Rose’s story at times parallels that of another tough-talking, ambitious mother, Stella Dallas. Both are outshone by their daughters and reach tragic epiphanies as they finally loosen their toxic maternal grip. Their bad performances as mothers are underscored in theatrical ways. Rose breaks down on the empty stage of a burlesque theater, where she confronts her destructive influence and concedes, “Kids grow up.” At film’s end, the reconciled mother and daughter laughingly stroll arm-in-arm to a party. Stella playacts to trick her daughter into believing she “wants to be something else besides a mother” and rejects Laurel in a painful scene. By sacrificing her maternal privilege, Stella allows her daughter unfettered access to her “true,” genteel family, on her father’s side.

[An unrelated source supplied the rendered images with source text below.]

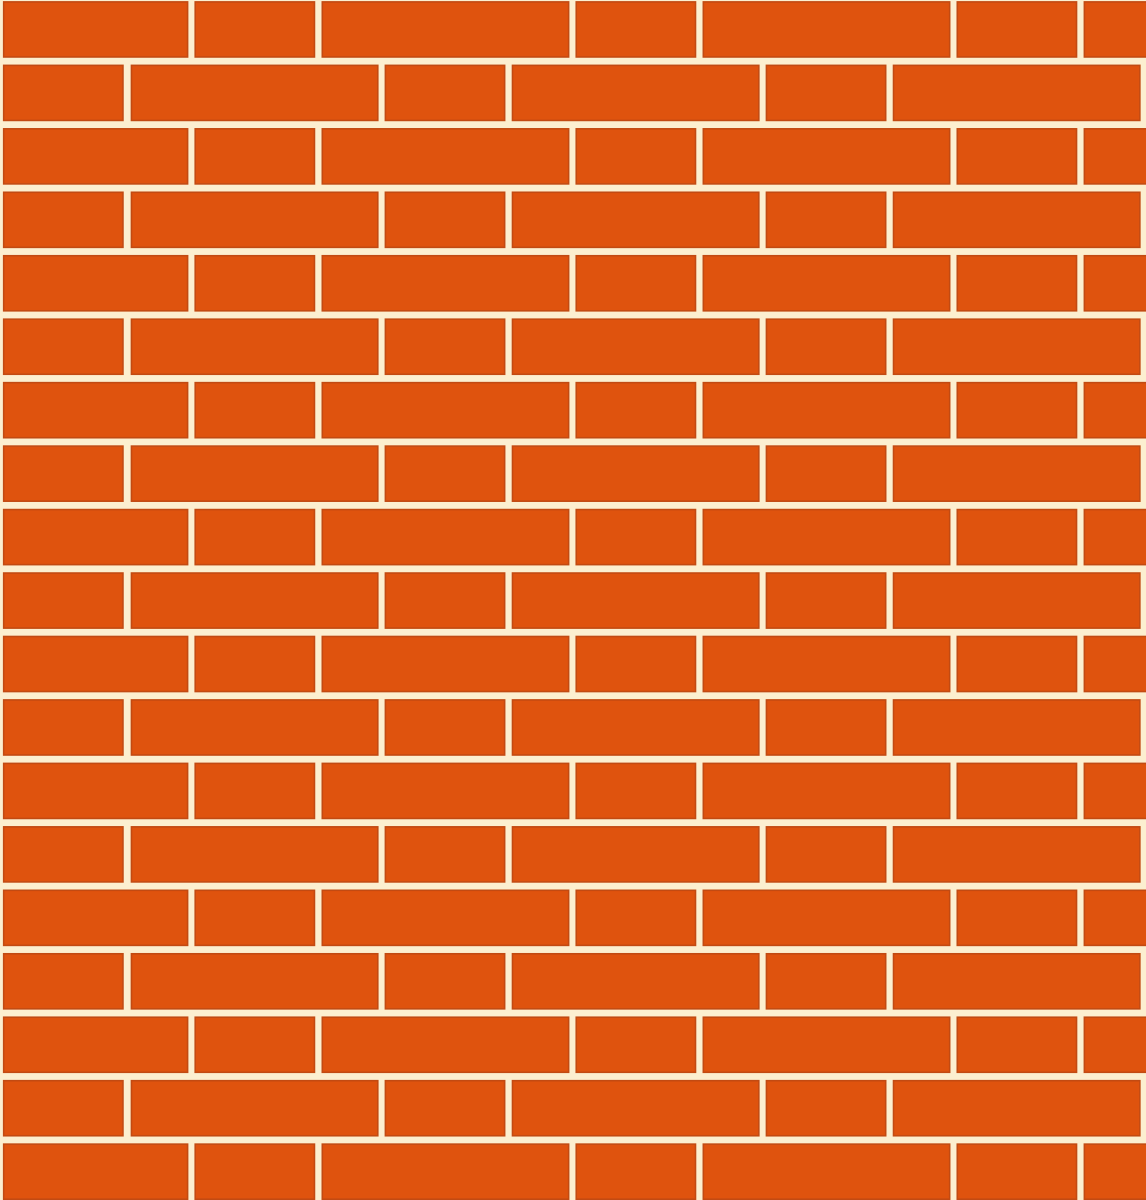
<!DOCTYPE html>
<html lang="en">
<head>
<meta charset="utf-8">
<title>Flemish bond brick wall</title>
<style>
  :root {
    --brick: #df530e;
    --brick-edge: #c24a12;
    --mortar: #fcefd0;
  }
  html, body { margin: 0; padding: 0; }
  body { width: 1146px; height: 1200px; overflow: hidden; background: var(--mortar); }
  .wall { display: block; width: 1146px; height: 1200px; }
  .mortar { fill: var(--mortar); }
  .brick { fill: var(--brick); stroke: var(--brick-edge); stroke-width: .7; }
</style>
</head>
<body>
<svg class="wall" viewBox="0 0 514 538" preserveAspectRatio="none" role="img" aria-label="Orange brick wall with cream mortar joints">
  <defs>
    <rect id="stretcher" class="brick" x=".35" y=".35" width="110.5" height="24.7"/>
    <rect id="header" class="brick" x=".35" y=".35" width="53.5" height="24.7"/>
    <rect id="end-brick" class="brick" x=".35" y=".35" width="82.5" height="24.7"/>

    <g id="course-odd">
      <use href="#end-brick" x="1.3"/>
      <use href="#header" x="87.2"/>
      <use href="#stretcher" x="144.2"/>
      <use href="#header" x="258.1"/>
      <use href="#stretcher" x="315.1"/>
      <use href="#header" x="429"/>
      <use href="#stretcher" x="486"/>
    </g>

    <g id="course-even">
      <use href="#header" x="1.3"/>
      <use href="#stretcher" x="58.6"/>
      <use href="#header" x="172.5"/>
      <use href="#stretcher" x="229.5"/>
      <use href="#header" x="343.4"/>
      <use href="#stretcher" x="400.4"/>
    </g>

    <g id="course-pair">
      <use href="#course-odd"/>
      <use href="#course-even" y="28.45"/>
    </g>
  </defs>

  <rect class="mortar" width="514" height="538"/>
  <g id="courses" transform="translate(0 .5)">
    <use href="#course-pair"/>
    <use href="#course-pair" y="56.9"/>
    <use href="#course-pair" y="113.8"/>
    <use href="#course-pair" y="170.7"/>
    <use href="#course-pair" y="227.6"/>
    <use href="#course-pair" y="284.5"/>
    <use href="#course-pair" y="341.4"/>
    <use href="#course-pair" y="398.3"/>
    <use href="#course-pair" y="455.2"/>
    <use href="#course-odd" y="512.1"/>
  </g>
</svg>
</body>
</html>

Mythologized as the rise and fall of punk rocker Sid Vicious has become, the track of his girlfriend Nancy Spungen’s life from comfortable Philadelphia suburb to heroin-fueled squalor is known primarily via her mother Deborah’s memoir, And I Don’t Want to Live This Life. Its title taken from a poem Sid wrote about Nancy, the book is Deborah’s attempt to reframe Nancy’s lurid public image by chronicling her family’s suffering. Deborah gives this explanation of Nancy’s fitful, punishing life: “She didn’t want to live. She was like a person who came to visit and decided she didn’t want to stay.” In October 1978 Nancy was found dead in the bathroom of her apartment, presumably stabbed by a drug-addled Sid. Within days, Mommie Dearest, Christina Crawford’s scandalous memoir of life with her mother, movie icon Joan Crawford, was published. Like Nancy, Joan was dead, and her friends (including Ann Blyth, Veda in Mildred Pierce) defended her against accusations of child abuse. The memoirs are inversely related. In one, a mother corrects the media’s uncaring portrayal of her out-of-control daughter; in the other, a tortured daughter reveals the shameful private life of her publicly revered mother.
After the English punk-rock band the Sex Pistols broke up, in 1978, Sid Vicious, the charismatic, nihilistic bassist, moved to New York with his American girlfriend, Nancy Spungen, managing his solo career. Spungen was defiant and outrageous (her tabloid nickname: Nauseating Nancy). Punk magazine founder Legs McNeil said Nancy “could be very, very nice,” while Johnny “Rotten” Lydon, Vicious’s bandmate, called her “vile, worn and shagged out.” But Spungen’s mother Deborah’s memoir, And I Don’t Want to Live This Life, offers an account of the punk princess by one who tried in vain to save her. Marketed as the story of “a daughter no amount of love could touch,” the book details Nancy’s troubled childhood from temperamental infancy through schizophrenic teendom, when she experimented with drugs, sex, violence, crime and self-mutilation. The damaged protagonist of Thirteen indulges in much of the same, and although her mother cannot stop her decline, the two share a tearful closing embrace, the mother kissing the self-inflicted cuts on her daughter’s arms. According to Spungen’s memoir, Nancy’s family suffered most, hurt by a daughter “so uncontrollable she tore her family apart,” a wound no amount of posthumous public reconciliation can heal.